■ Your instructions
Without copying any pictures, restate exactly the lines from the start of the records through the line containing "position: absolute; width: 181px;".

[[ Material for this task, beginning ]]

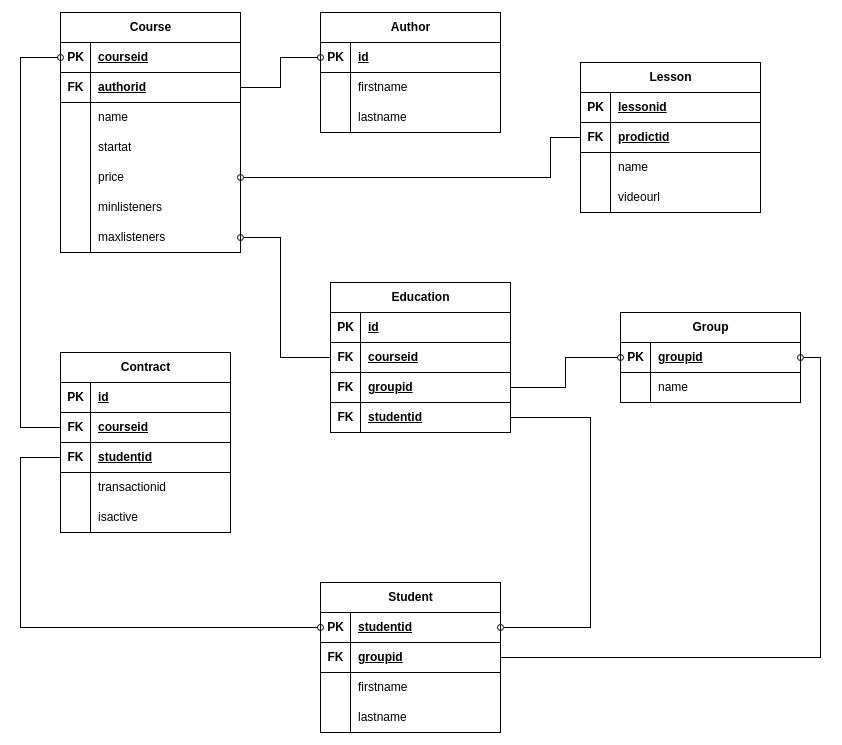
<!DOCTYPE html>
<html lang="en">
<head>
<meta charset="utf-8">
<title>Course database diagram</title>
<style>
:root { --ink: #000; --paper: #fff; --row: 30px; }
* { box-sizing: border-box; margin: 0; padding: 0; }
html, body { overflow: hidden; background: var(--paper); }
.diagram {
  position: relative; width: 842px; height: 745px; overflow: hidden;
  background: var(--paper); color: var(--ink);
  font: 12px/29px "Liberation Sans", Arial, sans-serif;
}
.entity {
  position: absolute; width: 181px;
  border: 1px solid var(--ink); border-bottom: 0; background: var(--paper);
}
.entity h2 {
  height: var(--row); border-bottom: 1px solid var(--ink);
  font-size: 12px; font-weight: 700; text-align: center;
}
.field { display: grid; grid-template-columns: 30px 1fr; height: var(--row); }
.field dt { border-right: 1px solid var(--ink); font-weight: 700; text-align: center; }
.field dd { padding-left: 7px; }
.key, .field:last-child { border-bottom: 1px solid var(--ink); }
.key dd { font-weight: 700; text-decoration: underline; }
.course { left: 60px; top: 12px; }
.author { left: 320px; top: 12px; }
.lesson { left: 580px; top: 62px; }
.education { left: 330px; top: 282px; }
.group { left: 620px; top: 312px; }
.contract { left: 60px; top: 352px; width: 171px; }
.student { left: 320px; top: 582px; }
.relations { position: absolute; left: 0; top: 0; fill: none; stroke: var(--ink); stroke-width: 1; }
.relations path { shape-rendering: crispEdges; }
</style>
</head>
<body>
<main class="diagram">
  <section class="entity course">
    <h2>Course</h2>
    <dl>
      <div class="field key"><dt>PK</dt><dd>courseid</dd></div>
      <div class="field key"><dt>FK</dt><dd>authorid</dd></div>
      <div class="field"><dt></dt><dd>name</dd></div>
      <div class="field"><dt></dt><dd>startat</dd></div>
      <div class="field"><dt></dt><dd>price</dd></div>
      <div class="field"><dt></dt><dd>minlisteners</dd></div>
      <div class="field"><dt></dt><dd>maxlisteners</dd></div>
    </dl>
  </section>

  <section class="entity author">
    <h2>Author</h2>
    <dl>
      <div class="field key"><dt>PK</dt><dd>id</dd></div>
      <div class="field"><dt></dt><dd>firstname</dd></div>
      <div class="field"><dt></dt><dd>lastname</dd></div>
    </dl>
  </section>

  <section class="entity lesson">
    <h2>Lesson</h2>
    <dl>
      <div class="field key"><dt>PK</dt><dd>lessonid</dd></div>
      <div class="field key"><dt>FK</dt><dd>prodictid</dd></div>
      <div class="field"><dt></dt><dd>name</dd></div>
      <div class="field"><dt></dt><dd>videourl</dd></div>
    </dl>
  </section>

  <section class="entity education">
    <h2>Education</h2>
    <dl>
      <div class="field key"><dt>PK</dt><dd>id</dd></div>
      <div class="field key"><dt>FK</dt><dd>courseid</dd></div>
      <div class="field key"><dt>FK</dt><dd>groupid</dd></div>
      <div class="field key"><dt>FK</dt><dd>studentid</dd></div>
    </dl>
  </section>

  <section class="entity group">
    <h2>Group</h2>
    <dl>
      <div class="field key"><dt>PK</dt><dd>groupid</dd></div>
      <div class="field"><dt></dt><dd>name</dd></div>
    </dl>
  </section>

  <section class="entity contract">
    <h2>Contract</h2>
    <dl>
      <div class="field key"><dt>PK</dt><dd>id</dd></div>
      <div class="field key"><dt>FK</dt><dd>courseid</dd></div>
      <div class="field key"><dt>FK</dt><dd>studentid</dd></div>
      <div class="field"><dt></dt><dd>transactionid</dd></div>
      <div class="field"><dt></dt><dd>isactive</dd></div>
    </dl>
  </section>

  <section class="entity student">
    <h2>Student</h2>
    <dl>
      <div class="field key"><dt>PK</dt><dd>studentid</dd></div>
      <div class="field key"><dt>FK</dt><dd>groupid</dd></div>
      <div class="field"><dt></dt><dd>firstname</dd></div>
      <div class="field"><dt></dt><dd>lastname</dd></div>
    </dl>
  </section>

  <svg class="relations" width="842" height="745" viewBox="0 0 842 745" aria-hidden="true">
    <defs><circle id="optional-end" r="3"/></defs>
    <g id="contract-course"><path d="M60.5 427.5H20.5V57.5H57.5"/><use href="#optional-end" x="60.5" y="57.5"/></g>
    <g id="course-author"><path d="M240.5 87.5H280.5V57.5H317.5"/><use href="#optional-end" x="320.5" y="57.5"/></g>
    <g id="lesson-course"><path d="M580.5 137.5H550.5V177.5H243.5"/><use href="#optional-end" x="240.5" y="177.5"/></g>
    <g id="education-course"><path d="M330.5 357.5H280.5V237.5H243.5"/><use href="#optional-end" x="240.5" y="237.5"/></g>
    <g id="education-group"><path d="M510.5 387.5H565.5V357.5H617.5"/><use href="#optional-end" x="620.5" y="357.5"/></g>
    <g id="education-student"><path d="M510.5 417.5H590.5V627.5H503.5"/><use href="#optional-end" x="500.5" y="627.5"/></g>
    <g id="student-group"><path d="M500.5 657.5H820.5V357.5H803.5"/><use href="#optional-end" x="800.5" y="357.5"/></g>
    <g id="contract-student"><path d="M60.5 457.5H20.5V627.5H317.5"/><use href="#optional-end" x="320.5" y="627.5"/></g>
  </svg>
</main>
</body>
</html>
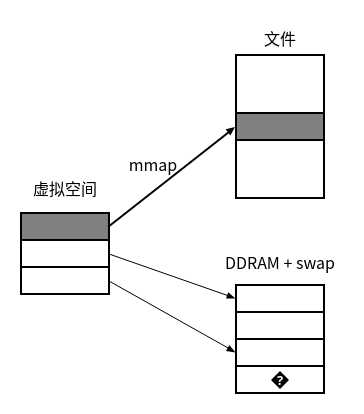
<!DOCTYPE html>
<html lang="zh-CN">
<head>
<meta charset="utf-8">
<title>mmap</title>
<style>
:root { --paper: #fff; --ink: #000; --mapped: #808080; }
* { box-sizing: border-box; margin: 0; }
body { width: 364px; height: 414px; overflow: hidden; background: var(--paper); }
.diagram {
  position: relative; width: 364px; height: 414px; overflow: hidden;
  color: var(--ink); font: 16px/24px "Noto Sans CJK SC", "Noto Sans", sans-serif;
}
.label { position: absolute; width: 120px; text-align: center; white-space: nowrap; }
.label-virtual { left: 5px; top: 176px; }
.label-file { left: 220px; top: 26px; }
.label-memory { left: 220px; top: 250px; }
.label-mmap { left: 93px; top: 152px; }
.block {
  position: absolute; width: 90px; display: flex; flex-direction: column;
  border: solid var(--ink); border-width: 0 2px 2px; background: var(--paper);
}
.virtual { left: 20px; top: 212px; }
.file { left: 235px; top: 54px; }
.memory { left: 235px; top: 284px; }
.page { height: 27px; border-top: 2px solid var(--ink); display: flex; align-items: center; justify-content: center; }
.page.tall { height: 58px; }
.page.mapped { background: var(--mapped); }
.links { position: absolute; left: 0; top: 0; }
.links line { stroke: var(--ink); }
.links polygon, .unknown polygon { fill: var(--ink); }
.unknown text { fill: var(--paper); font: bold 13px "Noto Sans", sans-serif; text-anchor: middle; }
</style>
</head>
<body>
<main class="diagram">
  <div class="label label-virtual">虚拟空间</div>
  <div class="block virtual">
    <div class="page mapped"></div>
    <div class="page"></div>
    <div class="page"></div>
  </div>

  <div class="label label-file">文件</div>
  <div class="block file">
    <div class="page tall"></div>
    <div class="page mapped"></div>
    <div class="page tall"></div>
  </div>

  <div class="label label-memory">DDRAM + swap</div>
  <div class="block memory">
    <div class="page"></div>
    <div class="page"></div>
    <div class="page"></div>
    <div class="page">
      <svg class="unknown" width="20" height="20" viewBox="0 0 20 20" role="img" aria-label="?">
        <polygon points="10,1 19,10 10,19 1,10"/>
        <text x="10" y="14.6">?</text>
      </svg>
    </div>
  </div>

  <svg class="links" width="364" height="414" viewBox="0 0 364 414" aria-hidden="true">
    <line x1="108" y1="227" x2="229" y2="132" stroke-width="2"/>
    <polygon points="235,127 230.4,135.4 225.6,129.3"/>
    <line x1="109" y1="254" x2="229" y2="296" stroke-width="1"/>
    <polygon points="235.5,298.5 226,298.5 228.2,292.3"/>
    <line x1="109" y1="281" x2="229" y2="348.5" stroke-width="1"/>
    <polygon points="235.5,352.5 226,350.9 229.4,345"/>
  </svg>
  <div class="label label-mmap">mmap</div>
</main>
</body>
</html>
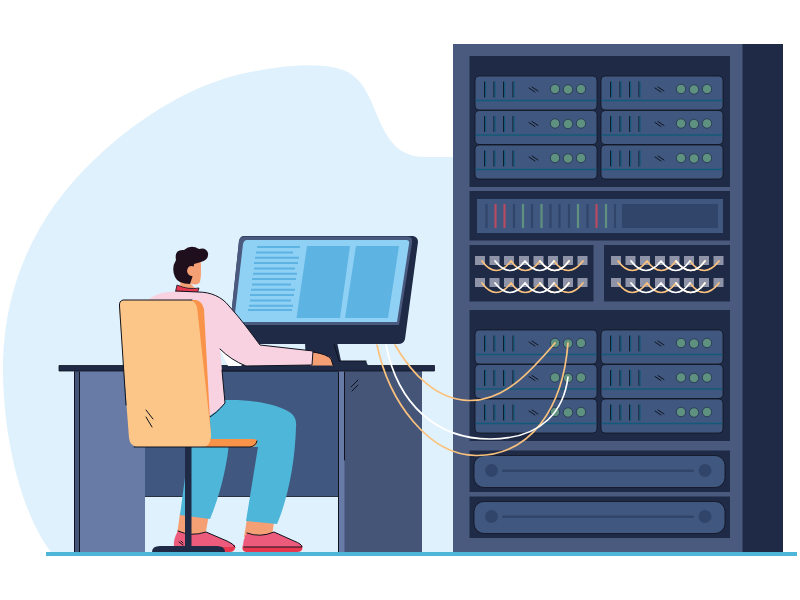
<!DOCTYPE html>
<html lang="en">
<head>
<meta charset="utf-8">
<title>Server room administrator</title>
<style>
:root {
  --paper: #ffffff; --sky: #dff1fc; --floor: #4db6d9;
  --navy: #1e2a46; --steel: #4a5a7e; --blue: #40587f; --slate: #31456b; --desk: #677ba6; --desk-leg: #455578;
  --teal: #13597a; --green: #5f9180; --red: #b84a62; --port: #8e93a8; --cable: #fbc27e;
  --screen: #8fd0f5; --window: #5db3e2;
  --skin: #f59f75; --hair: #1f0f1c; --sweater: #f8d2e0; --collar: #e8384f; --jeans: #4db6d9;
  --shoe: #ec5a7c; --sole: #e8384f; --chair: #fcc688; --chair-side: #f9934a; --ink: #10131f;
}
html, body { margin: 0; background: var(--paper); overflow: hidden; }
svg { display: block; width: 800px; height: 600px; }
.paper { fill: var(--paper); } .sky { fill: var(--sky); } .floor { fill: var(--floor); }
.navy { fill: var(--navy); } .steel { fill: var(--steel); } .blue { fill: var(--blue); } .slate { fill: var(--slate); }
.desk-face { fill: var(--desk); } .desk-leg { fill: var(--desk-leg); }
.port { fill: var(--port); } .screen { fill: var(--screen); } .window { fill: var(--window); }
.skin { fill: var(--skin); } .hair { fill: var(--hair); } .sweater { fill: var(--sweater); } .collar { fill: var(--collar); }
.jeans { fill: var(--jeans); } .shoe { fill: var(--shoe); } .sole { fill: var(--sole); }
.chair { fill: var(--chair); } .chair-side { fill: var(--chair-side); }
.lamp { fill: var(--green); stroke: var(--navy); stroke-width: .7; }
.line { fill: none; stroke-linecap: round; stroke-linejoin: round; }
.ink { stroke: var(--ink); stroke-width: 1; }
.outlined { stroke: var(--ink); stroke-width: .8; stroke-linejoin: round; }
.seam { stroke: var(--teal); stroke-width: 1.3; }
.cable { stroke: var(--cable); stroke-width: 1.7; }
.wire { stroke: var(--paper); stroke-width: 1.7; }
.text-lines { stroke: var(--window); stroke-width: 2; stroke-linecap: butt; }
.bars { stroke-width: 2.2; stroke-linecap: butt; }
.bar-dark { stroke: var(--slate); } .bar-red { stroke: var(--red); } .bar-green { stroke: var(--green); }
</style>
</head>
<body>
<svg viewBox="0 0 800 600" role="img" aria-label="A man seated at a desk with a computer wired to a server rack">
  <defs>
    <g id="server">
      <rect class="blue outlined" width="122" height="34" rx="4"/>
      <path class="line seam" d="M1 24.500H121"/>
      <path class="line ink" d="M9.500 6V21M19 6V21M28.500 6V21M38 6V21"/>
      <path class="line seam" d="M10.500 6V21M20 6V21M29.500 6V21M39 6V21"/>
      <path class="line ink" d="M54 12L60 16M57 11L63 15"/>
      <circle class="lamp" cx="80" cy="13" r="4.700"/>
      <circle class="lamp" cx="93" cy="13.500" r="4.700"/>
      <circle class="lamp" cx="106" cy="13" r="4.700"/>
    </g>
    <g id="server-bank">
      <rect class="navy" x="469.500" width="260.500" height="131"/>
      <use href="#server" x="475" y="20"/>
      <use href="#server" x="475" y="54.500"/>
      <use href="#server" x="475" y="89"/>
      <use href="#server" x="601" y="20"/>
      <use href="#server" x="601" y="54.500"/>
      <use href="#server" x="601" y="89"/>
    </g>
    <g id="patch-row">
      <g class="port">
        <rect width="10" height="9"/><rect x="14.500" width="10" height="9"/>
        <rect x="29" width="10" height="9"/><rect x="44" width="10" height="9"/>
        <rect x="58.500" width="10" height="9"/><rect x="73" width="10" height="9"/>
        <rect x="88" width="10" height="9"/><rect x="102.500" width="10" height="9"/>
      </g>
      <path class="line cable" d="M7 5Q21 24 36 5M36 5Q50 24 65 5M65 5Q80 24 94 5M79 5Q93 24 108 5"/>
      <path class="line wire" d="M20 5Q35 24 50 5M50 5Q65 24 79 5M65 5Q80 24 94 5"/>
    </g>
    <g id="drawer">
      <rect class="navy" x="469.500" width="260.500" height="41.500"/>
      <rect class="blue outlined" x="474" y="5" width="251" height="32" rx="10"/>
      <circle class="slate" cx="491.500" cy="20" r="6.500"/>
      <circle class="slate" cx="705" cy="20" r="6.500"/>
      <rect class="slate" x="502" y="19" width="192" height="2.500" rx="1"/>
    </g>
  </defs>

  <rect class="paper" width="800" height="600"/>
  <path id="backdrop" class="sky" d="M51 552C24 518 2 442 3 362C5 270 48 203 94 160C142 114 195 84 245 73C285 65 319 62 343 70C383 84 371 157 425 157H460V552Z"/>

  <g id="rack">
    <rect class="navy" x="740" y="44" width="43" height="509"/>
    <rect class="steel" x="453" y="44" width="289.500" height="509"/>
    <use href="#server-bank" y="56"/>
    <g id="status-panel">
      <rect class="navy" x="469.500" y="191" width="260.500" height="49.500"/>
      <rect class="blue" x="477" y="199" width="246" height="34"/>
      <rect class="slate" x="622" y="204" width="96" height="24"/>
      <path class="line bars bar-dark" d="M486.500 204V228M514 204V228M532 204V228M550.500 204V228M559.500 204V228M569 204V228M587.500 204V228M615 204V228"/>
      <path class="line bars bar-red" d="M495.500 204V228M504.500 204V228M596.500 204V228"/>
      <path class="line bars bar-green" d="M523 204V228M541.500 204V228M578 204V228M606 204V228"/>
    </g>
    <g id="patch-panels">
      <rect class="navy" x="469.500" y="245" width="124" height="56.500"/>
      <rect class="navy" x="604" y="245" width="126" height="56.500"/>
      <use href="#patch-row" x="475" y="256"/>
      <use href="#patch-row" x="475" y="278"/>
      <use href="#patch-row" x="611" y="256"/>
      <use href="#patch-row" x="611" y="278"/>
    </g>
    <use href="#server-bank" y="310"/>
    <use href="#drawer" y="450.500"/>
    <use href="#drawer" y="496.500"/>
  </g>

  <g id="desk">
    <rect class="blue outlined" x="140" y="371" width="199" height="125.500"/>
    <rect class="desk-face" x="74" y="371" width="71" height="181"/>
    <rect class="desk-leg" x="74" y="371" width="5.500" height="181"/>
    <path class="line ink" d="M79.500 372V552M74.500 372V552"/>
    <rect class="desk-leg" x="344" y="371" width="78" height="181"/>
    <rect class="desk-face" x="338.500" y="371" width="6" height="181"/>
    <path class="line ink" d="M338.500 372V552M344.500 372V460M351 387L358 380M352 391L358 385"/>
    <rect class="navy outlined" x="59" y="365.500" width="375.500" height="5.500"/>
  </g>

  <g id="monitor">
    <path class="navy" d="M305 342H337L341 361H366L368 365.500H306Z"/>
    <path class="line ink" d="M334 344L339 361H366"/>
    <path class="navy" d="M244 236H413Q418 237 418 242L405 339Q404 344 398 344H236Q228 344 229 337L239 241Q240 236 244 236Z"/>
    <path class="steel" d="M244 236.500H408Q413 237 412 243L399 325H230L239 241Q240 237 244 236.500Z"/>
    <path class="screen" d="M247 240H406Q410 240 409 244L397 322H234L243 244Q244 240 247 240Z"/>
    <path class="window" d="M307 246H350L340 318H296.500ZM356 246H399L388 318H345Z"/>
    <path class="line text-lines" d="M257 247H300M256 252.400H293M255 257.700H299M254 263H298M254 268.400H295M253 273.700H297M252 279H296M252 284.400H291M251 289.700H295M250 295H294M250 300.400H291M249 305.700H293M248 310H292"/>
  </g>

  <g id="cables">
    <path class="line cable" d="M395 345C413 376 438 400 469 400.500C505 401 531 371 555 343"/>
    <path class="line cable" d="M377 345C389 402 429 456 477 455.500C531 455 563 408 568 343"/>
    <path class="line wire" d="M386 345C398 405 437 439 490 439C544 439 564 409 568 377"/>
  </g>

  <g id="man">
    <g id="shoes">
      <path class="skin" d="M180 513L209 514L205 537L177 535Z"/>
      <path class="skin" d="M247 519L274 521L272 537L244 537Z"/>
      <path class="sole" d="M174 545H235Q236 552 230 552H178Q173 552 174 545Z"/>
      <path class="shoe" d="M178 531Q191 537 206 532L227 541Q234 544 235 547H174Q173 539 178 531Z"/>
      <path class="sole" d="M243 545H302Q304 552 297 552H246Q241 551 243 545Z"/>
      <path class="shoe" d="M247 533Q260 538 274 532L294 541Q302 544 302 547H243Q243 539 247 533Z"/>
      <path class="line ink" d="M178 531Q191 537 206 532L227 541Q234 544 235 547M247 533Q260 538 274 532L294 541Q302 544 302 547H244"/>
      <path class="line ink" d="M179 542L183 545M181 541L183 543"/>
    </g>
    <path class="jeans" d="M190 440H229C228 463 220 495 210 519L180 515Z"/>
    <path class="jeans" d="M205 402C238 397 278 402 292 414Q297 419 296 427C295 465 287 501 277 524L246 521L258 447H205Z"/>
    <g id="head">
      <path class="skin" d="M181 270L199 255Q203 275 199 283Q196 286 190 283L197 290L180 290Z"/>
      <path class="hair" d="M194 264L201 262Q209 260 208 253Q206 247 199 249Q191 244 184 250Q174 249 176 260Q171 268 175 277Q178 284 190 284L193 275Z"/>
      <path class="skin" d="M195 267Q188 264 187 271Q188 277 194 276L200 283L201 262Z"/>
      <path class="collar outlined" d="M177 285Q188 290 199 288L197 294H175Z"/>
    </g>
    <path class="skin" d="M312 352Q325 354 331 358L333 365.500H310Z"/>
    <path class="line ink" d="M313 352Q327 354 331 359L333 365"/>
    <path class="paper" d="M220 350L242 366H228Z"/>
    <path class="sweater" d="M147 302C155 290 176 291 198 292C211 292 222 297 229 306C241 319 251 333 260 345L313 351L312 365L246 366Q231 360 220 349L225 403Q215 414 205 418L150 400Z"/>
    <path class="line ink" d="M176 291L198 292C211 292 222 297 229 306C241 319 251 333 260 345L313 351L312 365L246 366Q231 360 220 349M222 370L225 403Q216 414 208 418"/>
  </g>

  <g id="chair">
    <path class="navy" d="M152 552Q152 546 160 546H217Q225 546 225 552Z"/>
    <rect class="navy" x="185" y="446" width="6.500" height="103"/>
    <path class="chair-side" d="M190 300H196Q202 301 204 309L211 439H253Q258 439 257 443Q256 447 252 447H200Z"/>
    <path class="chair" d="M123 300H190Q195 301 197 307L211 434Q211 447 202 447H137Q130 446 129 438L119 306Q119 301 123 300Z"/>
    <path class="line ink" d="M192 300H123Q119 301 119.500 306L126 405M134 447H250Q256 446 257 441M146 410L153 419M146 417L152 427"/>
  </g>

  <rect id="floor" class="floor" x="46" y="552" width="751" height="4"/>
</svg>
</body>
</html>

[[ Material for this task, end ]]

■ Solution to this task
<!DOCTYPE html>
<html lang="en">
<head>
<meta charset="utf-8">
<title>Course database diagram</title>
<style>
:root { --ink: #000; --paper: #fff; --row: 30px; }
* { box-sizing: border-box; margin: 0; padding: 0; }
html, body { overflow: hidden; background: var(--paper); }
.diagram {
  position: relative; width: 842px; height: 745px; overflow: hidden;
  background: var(--paper); color: var(--ink);
  font: 12px/29px "Liberation Sans", Arial, sans-serif;
}
.entity {
  position: absolute; width: 181px;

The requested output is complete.